|US20140103276 *||Oct 12, 2013||Apr 17, 2014||Peter Dominic Fegan||Hand Implement|
|USD618981||Oct 12, 2009||Jul 6, 2010||Allway Tools, Inc.||Tool handle|
|USD752938||Mar 14, 2014||Apr 5, 2016||Estwing Manufacturing Company, Inc.||Hammer|
|CN104875165A *||Jun 11, 2015||Sep 2, 2015||赵士立||Shock absorbing hammer|
|WO2004014615A1 *||Aug 7, 2002||Feb 19, 2004||Estwing Manufacturing Company||Striking tool with weight forward head|
|U.S. Classification||81/22, 81/20|
|International Classification||B25G1/01, B25D1/12|
|Cooperative Classification||B25D1/12, B25G1/01|
|European Classification||B25D1/12, B25G1/01|
|Dec 19, 2005||FPAY||Fee payment|
Year of fee payment: 4
|Nov 17, 2009||FPAY||Fee payment|
Year of fee payment: 8
|Jan 24, 2014||REMI||Maintenance fee reminder mailed|
|Jun 18, 2014||LAPS||Lapse for failure to pay maintenance fees|
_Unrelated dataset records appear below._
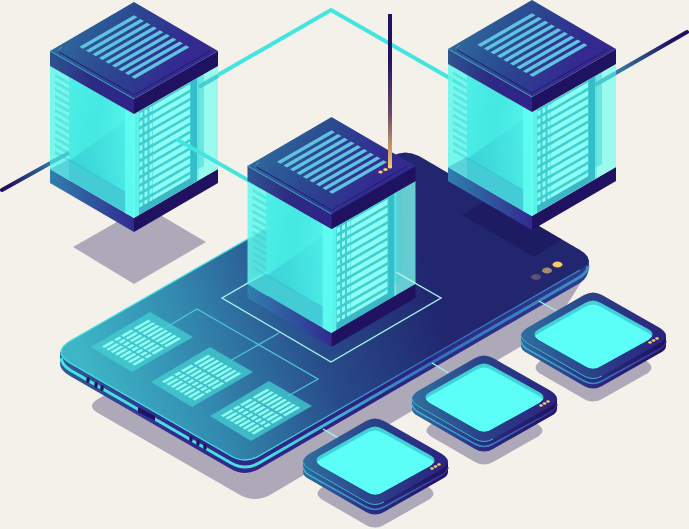
<!DOCTYPE html>
<html lang="en">
<head>
<meta charset="utf-8">
<title>Isometric server network</title>
<style>
:root{--paper:#f4f1ea;--shadow:#aea9b9;--ink:#1f1260;--teal:#3db4c6;--aqua:#45e5df;--mint:#8dfff3;--gold:#f9c96b}
html,body{margin:0;background:var(--paper);overflow:hidden}
svg{display:block;width:689px;height:529px}
.shadow{fill:var(--shadow)}
.ink{fill:var(--ink)}
.gold{fill:var(--gold)}
.link{fill:none;stroke:var(--aqua);stroke-width:4;stroke-linejoin:round;stroke-linecap:round}
.cable{fill:none;stroke-width:4;stroke-linecap:round}
.trace{fill:none;stroke:#4fc9d3;stroke-width:1.2}
.frame{fill:none;stroke:#a5f5ee;stroke-width:1.4}
.bars{fill:none;stroke:var(--mint)}
.rim{fill:none;stroke:var(--teal)}
</style>
</head>
<body>
<svg viewBox="0 0 689 529" role="img" aria-label="Three glass server towers linked above a smartphone and three small devices">
<defs>
  <linearGradient id="phone-face" gradientUnits="userSpaceOnUse" x1="80" y1="360" x2="420" y2="250">
    <stop offset="0" stop-color="#3eb6c7"/><stop offset=".3" stop-color="#338bb0"/><stop offset=".65" stop-color="#284b8a"/><stop offset="1" stop-color="#21266f"/>
  </linearGradient>
  <linearGradient id="phone-edge" gradientUnits="userSpaceOnUse" x1="60" y1="0" x2="590" y2="0">
    <stop offset="0" stop-color="#2e5c96"/><stop offset=".22" stop-color="#33298f"/><stop offset=".6" stop-color="#2b2382"/><stop offset="1" stop-color="#2c3c90"/>
  </linearGradient>
  <linearGradient id="phone-band" gradientUnits="userSpaceOnUse" x1="60" y1="0" x2="590" y2="0">
    <stop offset="0" stop-color="#45e5df"/><stop offset=".4" stop-color="#45dfe0"/><stop offset=".7" stop-color="#3271b4"/><stop offset="1" stop-color="#3f8fc0"/>
  </linearGradient>
  <linearGradient id="cap-top" x1="0" y1=".3" x2="1" y2=".6">
    <stop offset="0" stop-color="#2f6f9f"/><stop offset=".45" stop-color="#2b4590"/><stop offset=".8" stop-color="#33298f"/>
  </linearGradient>
  <linearGradient id="cap-left"><stop offset="0" stop-color="#2d5590"/><stop offset=".5" stop-color="#2c2a82"/><stop offset="1" stop-color="#2f2489"/></linearGradient>
  <linearGradient id="base-left"><stop offset="0" stop-color="#2f80ad"/><stop offset="1" stop-color="#33298f"/></linearGradient>
  <linearGradient id="rack-left" x1="0" y1="0" x2="1" y2=".4"><stop offset="0" stop-color="#4df0e6"/><stop offset=".5" stop-color="#45e8e2"/><stop offset="1" stop-color="#55f6ec"/></linearGradient>
  <linearGradient id="reflection" gradientUnits="userSpaceOnUse" x1="75" y1="165" x2="134" y2="135"><stop offset="0" stop-color="#35c6d0"/><stop offset="1" stop-color="#3fdcdc" stop-opacity=".4"/></linearGradient>
  <linearGradient id="device-edge"><stop offset="0" stop-color="#2f6a9e"/><stop offset=".5" stop-color="#2b2a82"/><stop offset="1" stop-color="#1f1260"/></linearGradient>
  <linearGradient id="device-line"><stop offset="0" stop-color="#3fb0cc"/><stop offset=".5" stop-color="#3a86bd"/><stop offset="1" stop-color="#33298f"/></linearGradient>
  <linearGradient id="device-face"><stop offset="0" stop-color="#2f6f9f"/><stop offset=".5" stop-color="#2a4089"/><stop offset="1" stop-color="#2a237f"/></linearGradient>
  <linearGradient id="cable-left" gradientUnits="userSpaceOnUse" x1="2" y1="190" x2="72" y2="151"><stop offset=".1" stop-color="#1f1260"/><stop offset="1" stop-color="#3aa8c0"/></linearGradient>
  <linearGradient id="cable-right" gradientUnits="userSpaceOnUse" x1="687" y1="32" x2="605" y2="79"><stop offset=".2" stop-color="#1f1260"/><stop offset="1" stop-color="#3793b5"/></linearGradient>
  <linearGradient id="antenna" x1="0" y1="0" x2="0" y2="1"><stop offset=".3" stop-color="#1f1260"/><stop offset=".65" stop-color="#6b4a68"/><stop offset="1" stop-color="#f9c96b"/></linearGradient>

  <path id="phone-shape" d="M70 341L392 156Q405 149 419 156L580 250Q597 260 580 270L259 456Q245 464 231 456L70 363Q52 352 70 341Z"/>
  <path id="device-shape" d="M309 455L366 422Q375 417 384 422L442 455Q454 463 442 470L384 503Q375 508 366 503L309 470Q297 463 309 455Z"/>
  <path id="screen-shape" d="M321 456L367 430Q375 425 383 430L430 456Q439 461 430 467L383 493Q375 498 367 493L321 467Q312 461 321 456Z"/>
  <clipPath id="screen-clip"><use href="#screen-shape"/></clipPath>
  <clipPath id="phone-clip"><use href="#phone-shape"/></clipPath>
  <clipPath id="rack-wall"><path d="M134 114L199 77V180L134 218Z"/></clipPath>

  <g id="tower">
    <g class="base">
      <path fill="url(#base-left)" d="M50 169L134 218V232L50 183Z"/>
      <path class="ink" d="M134 218L218 169V183L134 232Z"/>
    </g>
    <g class="glass">
      <path fill="#62f8ec" opacity=".85" d="M50 66L70 77V181L50 169Z"/>
      <path fill="none" stroke="#35cfd3" stroke-width="14" stroke-dasharray="3 4" opacity=".45" transform="matrix(1 .577 0 1 0 0)" d="M62 42V126"/>
      <path fill="#4fe6e1" d="M69 77L134 114V218L69 180Z"/>
      <path fill="url(#rack-left)" d="M69 77L134 114V198L69 161Z"/>
      <path fill="url(#reflection)" opacity=".6" d="M69 161L126 120L134 123V198Z"/>
      <path fill="#38b4c9" opacity=".5" d="M50 169L69 159L126 192V213L134 218Z"/>
      <path fill="#62fff3" opacity=".75" d="M125 109L134 114V218L125 213Z"/>
      <g clip-path="url(#rack-wall)">
        <path fill="#3fcfd3" d="M134 114L199 77V180L134 218Z"/>
        <path fill="#58f3ea" d="M134 114L139 111V215L134 218Z"/>
        <path fill="#3aa9c2" opacity=".6" d="M139 207L193 176V184L139 215Z"/>
        <g class="bars" transform="matrix(1 -.577 0 1 0 0)">
          <path stroke-width="37" stroke-dasharray="5.2 3" d="M171.5 194V288"/>
          <path stroke-width="3" stroke-dasharray="4.8 3.4" d="M141 194V288M146 194V288M151 194V288"/>
        </g>
        <path fill="#36bdca" d="M191 81L197 78V181L191 185Z"/>
      </g>
      <path fill="#7dfff0" opacity=".76" d="M197 78L218 66V169L197 181Z"/>
      <path fill="#48d3d6" opacity=".55" d="M197 78L204 74V166L197 170Z"/>
      <path fill="none" stroke="#8dfff3" opacity=".7" d="M134 114V218"/>
    </g>
    <g class="cap">
      <path fill="url(#cap-left)" d="M50 51L134 99V114L50 66Z"/>
      <path class="ink" d="M134 99L218 51V66L134 114Z"/>
      <path fill="url(#cap-top)" d="M134 2L218 51L134 99L50 51Z"/>
      <path fill="none" stroke="#241a72" d="M59 52L134 95L210 51"/>
      <path fill="none" stroke="#3aa0bd" d="M50 51L134 99M58 50L62 47"/>
      <path fill="none" stroke="#5fc3df" stroke-width="63" stroke-dasharray="4 3.5" transform="matrix(.866 -.5 .866 .5 79 47)" d="M32 0V64"/>
    </g>
  </g>

  <g id="chip">
    <path fill="#43cfd2" opacity=".75" d="M91 347L150 312L193 337L132 372Z"/>
    <g class="bars" transform="matrix(.866 -.5 .866 .5 101 347)">
      <path stroke-width="12" stroke-dasharray="3 2" d="M7 0V38"/>
      <path stroke-width="6" stroke-dasharray="3 2" d="M18 0V38"/>
      <path stroke-width="12" stroke-dasharray="3 2" d="M29 0V38"/>
      <path stroke-width="17" stroke-dasharray="3 2" d="M46 0V38"/>
    </g>
  </g>

  <g id="device">
    <path class="shadow" d="M321 489L375 458L430 489Q437 495 430 500L384 526Q375 531 366 526L321 500Q314 495 321 489Z"/>
    <path fill="url(#device-edge)" d="M303 463H448V473Q448 477 442 480L384 513Q375 518 366 513L309 480Q303 477 303 473Z"/>
    <path fill="none" stroke="url(#device-line)" stroke-width="1.5" d="M303 468Q304 473 309 476L366 508Q375 513 384 508L442 476Q447 473 448 468"/>
    <use href="#device-shape" fill="url(#device-face)"/>
    <path class="rim" d="M303 463Q304 467 309 470L366 503Q375 508 384 503"/>
    <use href="#screen-shape" fill="#3fd3d8"/>
    <g clip-path="url(#screen-clip)"><use href="#screen-shape" y="4" fill="#5cfff7"/></g>
    <g class="gold"><ellipse cx="432" cy="469.500" rx="1.8" ry="1.2"/><ellipse cx="435.500" cy="467.500" rx="1.8" ry="1.2"/><ellipse cx="439" cy="465.500" rx="1.8" ry="1.2"/></g>
  </g>
</defs>

<rect width="689" height="529" fill="var(--paper)"/>

<g id="ground-shadows" class="shadow">
  <path d="M73 247L145 206L206 242L134 284Z"/>
  <path d="M98 399L420 214L585 275Q560 320 540 335L270 495Q255 503 240 495L98 413Q86 406 98 399Z"/>
</g>

<g id="smartphone">
  <path fill="url(#phone-edge)" d="M60 352L405 200L589 260V266Q589 277 580 283L259 469Q245 477 231 469L70 376Q60 370 60 364Z"/>
  <path fill="none" stroke="url(#phone-band)" stroke-width="3" d="M61 358Q62 365 70 370L231 463Q245 471 259 463L580 277Q588 272 588 266"/>
  <use href="#phone-shape" fill="url(#phone-face)"/>
  <path fill="none" stroke="url(#phone-band)" stroke-width="1.3" d="M392 156L70 341Q52 352 70 363L231 456Q245 464 259 456L580 270"/>
  <g clip-path="url(#phone-clip)"><path fill="#1b145a" opacity=".55" d="M462 215L500 192L572 233L534 257Z"/></g>
  <g id="ports" class="ink">
    <path d="M138 407L155 416V421L138 412Z"/>
    <ellipse cx="88" cy="380" rx="1.700" ry="3"/><ellipse cx="96" cy="385" rx="1.700" ry="3"/><ellipse cx="102" cy="388" rx="1.700" ry="3"/>
    <ellipse cx="191" cy="439" rx="1.700" ry="3"/><ellipse cx="198" cy="443" rx="1.700" ry="3"/><ellipse cx="205" cy="447" rx="1.700" ry="3"/>
  </g>
  <g id="phone-lights">
    <ellipse cx="536" cy="277" rx="5" ry="3" fill="#5a536b"/>
    <ellipse cx="547" cy="270.500" rx="5" ry="3" fill="#a38c70"/>
    <ellipse cx="557.500" cy="264.500" rx="5" ry="3" class="gold"/>
  </g>
  <path class="trace" d="M160 331L197 309L318 379L288 396M230 361L279 333"/>
  <use href="#chip"/>
  <use href="#chip" x="60" y="35"/>
  <use href="#chip" x="119" y="69"/>
  <path class="frame" d="M222 298L331 235L441 298L331 362Z"/>
</g>

<g id="side-devices">
  <path class="frame" d="M323 429L342 440M432 363L450 374M539 301L558 312"/>
  <use href="#device" x="218" y="-127"/>
  <use href="#device" x="109" y="-64"/>
  <use href="#device" y="-1"/>
</g>

<g id="network">
  <path class="cable" stroke="url(#cable-left)" d="M2 190L72 151"/>
  <path class="cable" stroke="url(#cable-right)" d="M687 32L600 82"/>
  <path class="link" d="M199 86L331 10L460 84"/>
  <use href="#tower"/>
  <use href="#tower" x="398" y="-2"/>
  <path fill="none" stroke="#3fc3cc" stroke-width="4" opacity=".8" d="M199 87L218 76M69 153L50 163M595 85L616 73"/>
  <path class="link" d="M178 140L260 187"/>
  <use href="#tower" x="197.500" y="115"/>
  <path class="frame" d="M396 272L415 283"/>
  <rect x="388" y="14" width="4" height="154" fill="url(#antenna)"/>
  <g class="gold"><ellipse cx="380.500" cy="172" rx="2.200" ry="1.500"/><ellipse cx="385.500" cy="169.500" rx="2.200" ry="1.500"/><ellipse cx="390" cy="167" rx="2.200" ry="1.500"/></g>
</g>
</svg>
</body>
</html>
|Aug 5, 2014||FP||Expired due to failure to pay maintenance fee|
Effective date: 20140618